Home News Archive When It Comes to Broken Water Mains, It's Boil, Baby, Boil

When It Comes to Broken Water Mains, It's Boil, Baby, Boil


By  Larry Floersch

If you live in Montpelier, you might recently have seen a notice to boil your tap water before using it. But what does that mean? What’s the worry exactly? Should you comply?
Boil-water notices are required by state law whenever the integrity of a water system has been compromised. The state’s procedures for boil-water notices state that a notice is mandatory when “operational issues (e.g., leaks, breaks, or other emergencies) experienced by the water system…result in all or a portion of the water system distribution system experiencing a loss of pressure below 20 psi.”
A water system such as Montpelier’s is designed to filter and disinfect harmful organisms and maintain residual disinfectant through the system to protect against recontamination as it travels to your faucet.

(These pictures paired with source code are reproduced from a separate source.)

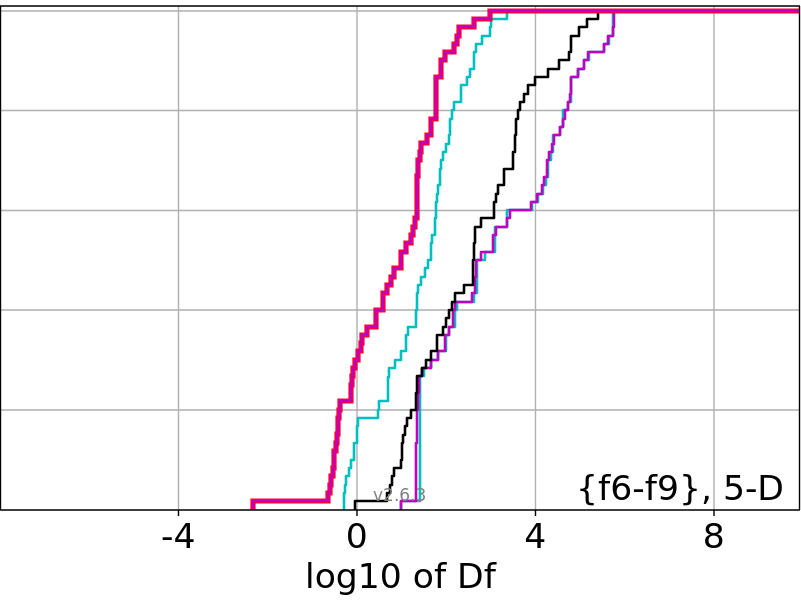
<!DOCTYPE html>
<html lang="en">
<head>
<meta charset="utf-8">
<title>log10 of Df, {f6-f9}, 5-D</title>
<style>
:root {
  --paper: #fff;
  --ink: #000;
  --grid: #b0b0b0;
  --cyan: #00bfbf;
  --magenta: #bf00bf;
  --red: #ff0028;
  --note: #808080;
}
* { box-sizing: border-box; margin: 0; }
html, body { width: 801px; height: 600px; overflow: hidden; background: var(--paper); }
.chart {
  position: relative;
  width: 801px;
  height: 600px;
  padding-top: 516px;
  color: var(--ink);
  font: 34.6px/40px "DejaVu Sans", sans-serif;
  white-space: nowrap;
}
.plot { position: absolute; left: 0; top: 0; fill: none; }
.grid { stroke: var(--grid); stroke-width: 1.4; }
.frame { stroke: var(--ink); stroke-width: 1.4; }
.curve { stroke-width: 2.6; stroke-linejoin: round; }
.black { stroke: var(--ink); }
.cyan { stroke: var(--cyan); }
.magenta { stroke: var(--magenta); }
.halo { stroke: var(--red); stroke-width: 5.2; stroke-linecap: square; }
.ticks { display: grid; grid-template-columns: repeat(4, 178.5px); padding-left: 89px; text-align: center; }
.axis-title { width: 801px; text-align: center; }
.problem-set { position: absolute; right: 17px; top: 468px; }
.version { position: absolute; left: 373px; top: 485px; font-size: 17px; line-height: 20px; color: var(--note); }
</style>
</head>
<body>
<main class="chart">
  <svg class="plot" width="801" height="600" viewBox="0 0 801 600" role="img" aria-label="Step curves of cumulative proportion against log10 of Df">
    <defs>
      <clipPath id="plot-area"><rect x="0" y="6" width="800" height="504"/></clipPath>
      <path id="best-curve" d="M253 510V501H328V493H330V485H331V476H333V468H334V451H336V443H337V434H338V418H339V410H340V401H351V385H352V376H353V368H355V360H358V351H361V343H362V335H367V327H376V310H383V293H387V285H391V277H394V268H401V252H406V243H411V235H413V227H415V218H417V176H418V160H420V152H421V143H427V135H431V119H436V77H441V60H445V52H454V44H457V36H459V27H474V19H490V11H800"/>
    </defs>
    <path class="grid" d="M178.5 6V510M357 6V510M535.5 6V510M714 6V510M0 11H800M0 110.5H800M0 210.5H800M0 310H800M0 410H800"/>
    <g clip-path="url(#plot-area)">
      <path class="curve cyan" d="M401 510V501H420V376H424V368H431V360H438V351H446V335H449V327H455V310H457V302H474V293H477V260H485V252H495V227H507V210H532V202H538V194H543V185H546V177H548V160H551V152H553V135H560V127H563V110H568V102H571V77H578V69H584V60H589V52H604V44H609V36H613V11"/>
      <path class="curve magenta" d="M401 510V501H416V443H417V410H418V393H419V376H422V368H431V360H438V351H445V335H449V327H453V310H455V302H472V293H475V277H476V260H481V252H493V235H496V227H507V218H510V210H531V202H537V194H542V185H544V177H547V160H549V152H552V144H554V135H560V127H563V119H565V110H568V102H570V94H571V77H578V69H584V60H588V52H604V44H608V36H613V27H614V11H800"/>
      <path class="curve black" d="M355 510V501H387V493H390V485H392V476H394V468H401V460H402V443H403V435H405V426H407V418H411V410H416V393H417V376H422V368H426V360H431V351H437V335H443V327H446V318H449V310H452V302H455V293H464V285H473V260H474V243H475V227H481V218H494V202H496V194H498V185H504V169H513V152H515V135H516V119H518V110H520V102H524V94H528V85H535V77H548V69H559V60H569V52H571V36H579V27H587V19H598V11"/>
      <path class="curve cyan" d="M344 510V493H345V485H346V476H349V468H351V460H354V443H357V426H358V418H378V410H379V401H388V377H389V368H395V360H401V351H406V335H408V327H416V310H417V293H418V285H421V277H425V268H428V260H431V243H432V235H435V218H436V202H437V194H438V185H440V169H441V160H443V152H446V144H449V135H450V119H452V110H454V102H461V85H467V77H470V69H474V52H476V44H482V36H490V27H491V19H507V11"/>
      <use href="#best-curve" class="halo"/>
      <use href="#best-curve" class="curve magenta"/>
    </g>
    <path class="frame" d="M0 6H800M0 510H800M0.5 6V510M799.5 6V510M178.5 510V516M357 510V516M535.5 510V516M714 510V516"/>
  </svg>
  <div class="ticks"><span>-4</span><span>0</span><span>4</span><span>8</span></div>
  <p class="axis-title">log10 of Df</p>
  <p class="problem-set">{f6-f9}, 5-D</p>
  <p class="version">v2.6.3</p>
</main>
</body>
</html>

“The water system in Montpelier is like a pressurized vessel,” says Ben Montross, compliance and support services section chief of the Drinking Water and Groundwater Protection Division of the Department of Environmental Conservation. “If there is a break in a main, the water will flow out of the break under pressure, but if the pressure drops, harmful organisms can be drawn into the system. The leak creates a vulnerability in the system, and you therefore need to boil your water to protect your health.”
“Water is tested for coliform bacteria, which is an indicator organism for pathogens such as viruses, protozoa, and parasites. Waterborne pathogens can cause diseases such as hepatitis, giardiasis, and dysentery,” says Kurt Motyka, an engineer with the city’s water department.

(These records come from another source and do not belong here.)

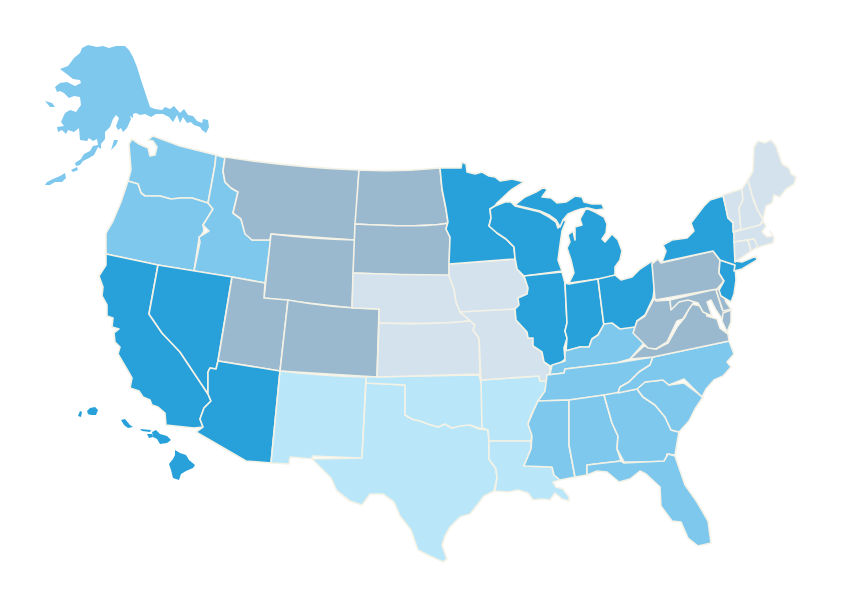
<!DOCTYPE html>
<html lang="en">
<head>
<meta charset="utf-8">
<title>United States regional map</title>
<style>
:root{--paper:#fff;--border:#f4f2e6;--strong:#28a1da;--sky:#7ec7ed;--ice:#b9e6f8;--slate:#9ab8ce;--mist:#d4e2ed}
html,body{margin:0;background:var(--paper);overflow:hidden}
svg{display:block;width:841px;height:608px}
path{stroke:var(--border);stroke-width:1.6;stroke-linejoin:round}
.strong{fill:var(--strong)}
.sky{fill:var(--sky)}
.ice{fill:var(--ice)}
.slate{fill:var(--slate)}
.mist{fill:var(--mist)}
.islands path{stroke:none}
</style>
</head>
<body>
<svg viewBox="0 0 841 608" role="img" aria-label="Map of the United States with states coloured by region">
<g class="sky islands" id="alaska">
<path d="M60 69L68 66L74 58L80 53L82 48L88 45L97 47L103 46L109 48L116 46L125 46L129 50L133 57L137 67L141 80L146 95L150 107L155 109L162 110L165 107L170 109L174 106L180 113L184 109L188 115L193 116L197 121L202 123L203 119L208 120L209 127L206 133L202 130L200 127L194 125L191 122L187 123L183 117L180 123L177 115L173 122L169 117L163 114L156 114L151 117L145 114L140 115L136 113L133 114L133 118L130 116L131 119L127 128L123 132L121 128L118 130L116 126L119 118L116 115L113 119L110 127L105 132L105 139L101 144L101 149L98 147L94 155L89 158L83 161L80 165L76 166L75 163L81 159L84 154L90 151L93 146L98 145L97 139L93 141L89 138L87 141L80 140L79 128L74 132L68 130L66 134L62 130L58 132L57 127L64 126L61 122L65 113L70 110L76 112L81 105L80 97L74 96L69 98L64 93L60 91L57 92L55 87L60 83L67 82L75 86L81 83L80 80L73 79L68 75Z"/>
<path d="M45 101L52 103L55 107L50 107ZM112 147L111 150L116 145L118 140L114 140ZM45 185L47 182L53 179L60 176L65 173L66 178L62 182L55 182L50 185ZM71 170L77 167L78 170L73 172Z"/>
</g>
<g class="strong islands" id="hawaii">
<path d="M78 416L80 411L82 412L81 417ZM87 411L90 408L95 407L98 410L96 415L91 415L88 414ZM121 420L125 419L130 425L133 427L128 428L124 425ZM140 429L151 430L150 432L142 431ZM147 434L152 434L153 437L149 438ZM152 432L156 430L160 434L167 436L171 440L167 443L160 444L157 439L153 437Z"/>
<path d="M175 450L180 453L186 455L189 460L195 465L193 468L186 471L181 474L179 480L173 478L171 470L169 464L173 459L175 455Z"/>
</g>
<g id="west">
<path class="sky" id="washington" d="M129 144L132 139L139 144L148 148L150 156L155 155L157 147L153 141L148 140L153 136L180 146L216 155L215 165L211 187L208 203L192 198L181 198L171 199L160 196L145 196L141 193L138 184L128 181L131 170Z"/>
<path class="sky" id="oregon" d="M128 181L138 184L141 193L145 196L160 196L171 199L181 198L192 198L208 203L213 209L207 219L203 225L204 231L199 239L194 271L158 265L106 254L106 233L113 221L121 202Z"/>
<path class="sky" id="idaho" d="M216 155L225 158L223 171L225 182L231 188L238 192L233 213L241 219L245 233L252 240L271 240L265 283L232 277L194 271L200 242L199 237L209 231L203 225L213 209L208 203L211 187L215 165Z"/>
<path class="slate" id="montana" d="M225 157Q290 167 359 170L355 240L271 234L270 240L252 240L245 234L241 219L233 213L238 192L231 188L225 182L223 171Z"/>
<path class="slate" id="wyoming" d="M271 234Q312 239 355 240L352 308L264 298Z"/>
<path class="strong" id="california" d="M106 254L158 265L149 314L162 333L180 352L208 394L211 401L204 408L200 419L203 427L194 428L166 425L165 413L158 407L152 405L150 400L143 397L139 391L130 388L132 378L128 371L118 354L120 347L115 342L114 333L119 329L112 327L113 318L107 316L107 305L102 296L103 287L99 276L106 265Z"/>
<path class="strong" id="nevada" d="M158 265L232 277L218 361L216 369L210 368L208 372L208 394L180 352L162 333L149 314Z"/>
<path class="slate" id="utah" d="M232 277L265 283L264 298L288 300L280 371L218 361Z"/>
<path class="slate" id="colorado" d="M288 300Q330 308 379 309L377 377L280 371Z"/>
<path class="strong" id="arizona" d="M218 361L280 371L271 463L246 461L196 432L203 427L200 419L204 408L211 401L208 394L208 372L210 368L216 369Z"/>
</g>
<g id="southwest">
<path class="ice" id="new-mexico" d="M280 371Q320 376 366 377L362 458L312 456L313 459L290 457L289 464L271 463Z"/>
<path class="ice" id="texas" d="M366 383L405 385L405 415L412 419L420 421L428 424L438 427L445 424L452 428L460 425L470 425L479 429L488 430L489 442L489 459L496 469L497 478L494 491L484 496L478 504L470 514L460 517L450 527L445 536L442 545L447 559L443 562L430 556L418 550L411 530L400 516L394 502L383 494L370 494L362 505L350 501L337 491L331 478L312 459L362 458Z"/>
<path class="ice" id="oklahoma" d="M366 377L479 375L482 386L482 429L470 425L460 426L452 428L445 424L438 427L428 424L420 421L412 419L405 415L405 385L366 383Z"/>
<path class="ice" id="arkansas" d="M481 380L539 376L540 381L547 381L545 392L538 401L531 415L528 424L532 434L531 441L489 441L488 430L482 428Z"/>
<path class="ice" id="louisiana" d="M489 441L531 441L531 449L524 466L552 467L554 475L560 480L553 482L556 487L563 489L569 497L569 501L562 499L555 493L550 500L542 499L533 500L528 493L518 490L508 492L495 491L497 478L496 469L489 459Z"/>
</g>
<g id="plains">
<path class="slate" id="north-dakota" d="M359 170Q400 172 440 168L442 189L446 209L448 223Q425 228 355 224Z"/>
<path class="slate" id="south-dakota" d="M355 224Q425 228 448 223L446 229L450 237L449 276Q400 275 353 273Z"/>
<path class="mist" id="nebraska" d="M353 273Q400 275 449 275L454 289L456 302L461 313L470 321Q430 325 379 323L379 309L352 308Z"/>
<path class="mist" id="kansas" d="M379 323Q430 325 470 321L475 325L473 330L479 338L480 374L377 377Z"/>
<path class="mist" id="iowa" d="M449 264L515 259L517 269L524 277L528 288L527 294L518 298L519 305L515 310L460 312L456 302L454 289L449 276Z"/>
<path class="mist" id="missouri" d="M460 312L515 309L516 320L527 332L528 338L533 338L533 346L542 352L544 362L550 366L550 374L547 381L540 381L539 376L481 380L479 338L473 330L475 325Z"/>
</g>
<g id="great-lakes">
<path class="strong" id="minnesota" d="M440 168L461 168L462 162L466 164L467 172L475 174L482 172L489 176L495 177L500 181L512 179L524 182L511 190L497 203L495 206L490 209L491 218L489 226L497 233L506 239L514 247L515 259L449 264L450 237L446 229L448 222L446 209L442 189Z"/>
<path class="strong" id="wisconsin" d="M495 206L505 202L511 202L515 206L540 212L549 217L556 222L558 228L561 224L563 220L566 221L562 231L560 245L558 260L562 271L524 276L517 269L515 258L514 247L506 239L497 233L489 226L491 218L490 209Z"/>
<path class="strong" id="upper-michigan" d="M515 205L525 197L536 192L544 187L547 190L542 197L551 198L557 203L566 202L575 196L582 197L584 202L592 204L602 204L604 209L596 210L588 208L581 209L575 211L568 214L563 220L560 227L556 220L549 215L540 211Z"/>
<path class="strong" id="lower-michigan" d="M586 208L595 212L604 217L607 224L606 233L602 239L605 242L612 234L618 240L622 251L620 260L615 267L615 277L598 279L569 283L574 273L571 260L567 248L570 242L568 235L573 231L575 240L575 227L582 225L580 219Z"/>
<path class="strong" id="illinois" d="M524 276L562 272L565 283L567 323L565 331L567 338L564 348L565 359L558 365L550 366L544 362L542 352L533 346L533 338L528 338L527 332L516 320L515 309L519 305L518 298L527 294L528 288Z"/>
<path class="strong" id="indiana" d="M565 283L569 284L598 279L604 326L598 335L592 339L589 347L580 347L566 351L567 338L565 331L567 323Z"/>
<path class="strong" id="ohio" d="M598 279L615 275L621 280L632 277L640 269L652 261L655 284L653 298L645 315L637 321L635 330L620 330L612 324L604 326Z"/>
</g>
<g id="southeast">
<path class="sky" id="kentucky" d="M550 374L552 365L565 361L565 351L580 347L589 347L592 339L598 335L604 324L612 323L620 329L635 327L638 336L644 343L630 359L616 363L565 369L564 373L547 375Z"/>
<path class="sky" id="tennessee" d="M547 375L564 373L565 369L616 363L653 357L650 365L639 372L629 382L620 387L618 393L570 400L538 401L545 391Z"/>
<path class="sky" id="mississippi" d="M538 401L569 400L569 445L575 477L560 480L554 475L552 467L524 466L531 449L532 436L528 424L533 412Z"/>
<path class="sky" id="alabama" d="M569 400L604 395L612 423L618 436L617 449L621 461L587 465L587 475L575 477L569 445Z"/>
<path class="sky" id="georgia" d="M604 395L637 389L643 397L655 405L665 417L671 430L679 432L675 455L667 454L666 462L624 462L617 449L618 436L612 423Z"/>
<path class="sky" id="florida" d="M587 465L621 461L624 463L664 461L668 454L675 456L685 485L697 502L708 521L711 543L698 546L688 538L681 522L672 521L661 506L660 487L646 474L640 471L630 479L619 482L607 472L597 471L587 475Z"/>
<path class="sky" id="south-carolina" d="M637 389L645 382L663 380L669 385L684 383L703 397L695 409L689 421L679 432L671 430L665 417L655 405L643 397Z"/>
<path class="sky" id="north-carolina" d="M653 357L729 341L734 354L727 362L731 367L723 376L714 380L706 389L702 397L684 379L669 385L663 380L645 382L637 389L618 393L620 387L629 382L639 372L650 365Z"/>
</g>
<g id="mid-atlantic">
<path class="slate" id="virginia" d="M630 359L644 346L656 349L668 343L677 327L685 317L691 304L701 306L706 311L707 316L717 319L720 328L728 334L729 341L653 357Z"/>
<path class="slate" id="west-virginia" d="M655 297L656 301L670 300L671 308L678 302L686 298L694 302L689 309L683 319L677 321L667 342L656 349L648 348L638 338L633 333L637 321L645 316Z"/>
<path class="slate" id="maryland" d="M670 300L716 289L722 309L731 309L730 316L722 319L716 310L711 300L707 302L712 316L703 312L698 303L688 300L679 302L671 310Z"/>
<path class="slate" id="delaware" d="M716 290L721 288L726 302L731 309L723 311Z"/>
<path class="slate" id="eastern-shore" d="M723 313L731 310L731 322L727 332L722 321Z"/>
<path class="slate" id="pennsylvania" d="M652 264L658 259L661 263L713 251L720 260L719 273L724 281L717 289L655 300Z"/>
<path class="strong" id="new-jersey" d="M720 260L735 265L736 280L734 294L731 302L721 296L719 290L724 281L719 273Z"/>
<path class="strong" id="new-york" d="M662 262L666 251L663 245L672 240L687 238L694 231L691 223L704 206L710 200L723 196L726 207L728 218L733 223L735 242L735 261L742 262L756 256L757 260L742 269L734 271L735 265L720 260L713 251Z"/>
</g>
<g class="mist" id="new-england">
<path id="vermont" d="M723 195L742 189L743 200L739 208L741 229L733 232L733 222L728 218Z"/>
<path id="new-hampshire" d="M742 189L748 180L754 202L763 220L760 225L741 230L739 208L743 200Z"/>
<path id="maine" d="M748 180L753 171L754 147L758 141L765 143L771 140L776 146L782 164L789 168L791 174L796 177L794 184L786 189L780 197L774 195L772 203L766 206L763 219L758 211L752 195Z"/>
<path id="massachusetts" d="M734 232L760 225L763 221L766 226L762 232L767 237L773 236L770 231L774 238L773 243L762 246L757 248L754 239L734 242Z"/>
<path id="connecticut" d="M734 242L748 240L751 251L741 258L735 262Z"/>
<path id="rhode-island" d="M748 240L754 239L758 247L751 251Z"/>
</g>
</svg>
</body>
</html>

Coliform bacteria are normally present in vegetation and soil. The most well known of the coliform bacteria is Escherichia coli, or E. coli for short. It is a product of human and animal waste (feces) and can be a serious threat to health. For example, a type of E. coli was implicated in last year’s national recall of romaine lettuce grown in the area around Yuma, Arizona. The E. coli caused illness in over 200 people in 36 states and resulted in five deaths.
Other culprits that can make their way into drinking water include Vibrio (a species of which causes cholera) and Legionella (which causes Legionnaires Disease), the virus that causes hepatitis A, the protozoa Cryptosporidium (which sickened over 400,000 and killed 69 people in Milwaukee in 1993), and the parasite Giardia.
Infections from some of these organisms can be deadly, and such infections are much more serious for infants, elderly persons, and persons with compromised immune systems. It is therefore strongly recommended that you follow the instructions of the boil-water notice until sampling can confirm the absence of coliform bacteria and the notice is lifted.
After a boil-water notice is issued, the city will sample the water for total coliform content. The number of samples taken is proportional to the population affected. “If the break only affected four or six houses, only two samples may be necessary,” says Montross. “In the case of the Elm Street break, which was significant and affected the entire city, 10 samples were taken. In addition, water was sampled at the Berlin mobile home park to which Montpelier sells water,” he added.
According to Motyka, if the samples show no coliform bacteria and the amount of residual free chlorine in the samples is high, then no further sampling is done.
Your tap water must be boiled for one minute at full boil to kill these harmful organisms. Water should be boiled before using the water for drinking (including using it to make juices or formula), making ice, brushing your teeth, washing and preparing your food, and washing your dishes (that includes rinsing them). You can also use bottled water for drinking.
Although boiling water will kill live organisms, it will not remove chemicals or minerals, metals, or contaminants, such as arsenic, manganese, or lead. In fact, according to Montross, because of evaporation, boiling water for a long period of time may concentrate such contaminants. “Such contaminants are not a problem in Montpelier because the city has a very good source of water,” he added.
The color of the water will not affect its safety as long as it has been boiled for at least one minute. According to Motyka, color is associated with taste and odor issues, and he advises to run the cold water for 5–10 minutes to help clear it up.
Motyka also notes that filter systems, such as a Brita filter, are not designed to remove microbiological contamination. The water must still be boiled to make it safe.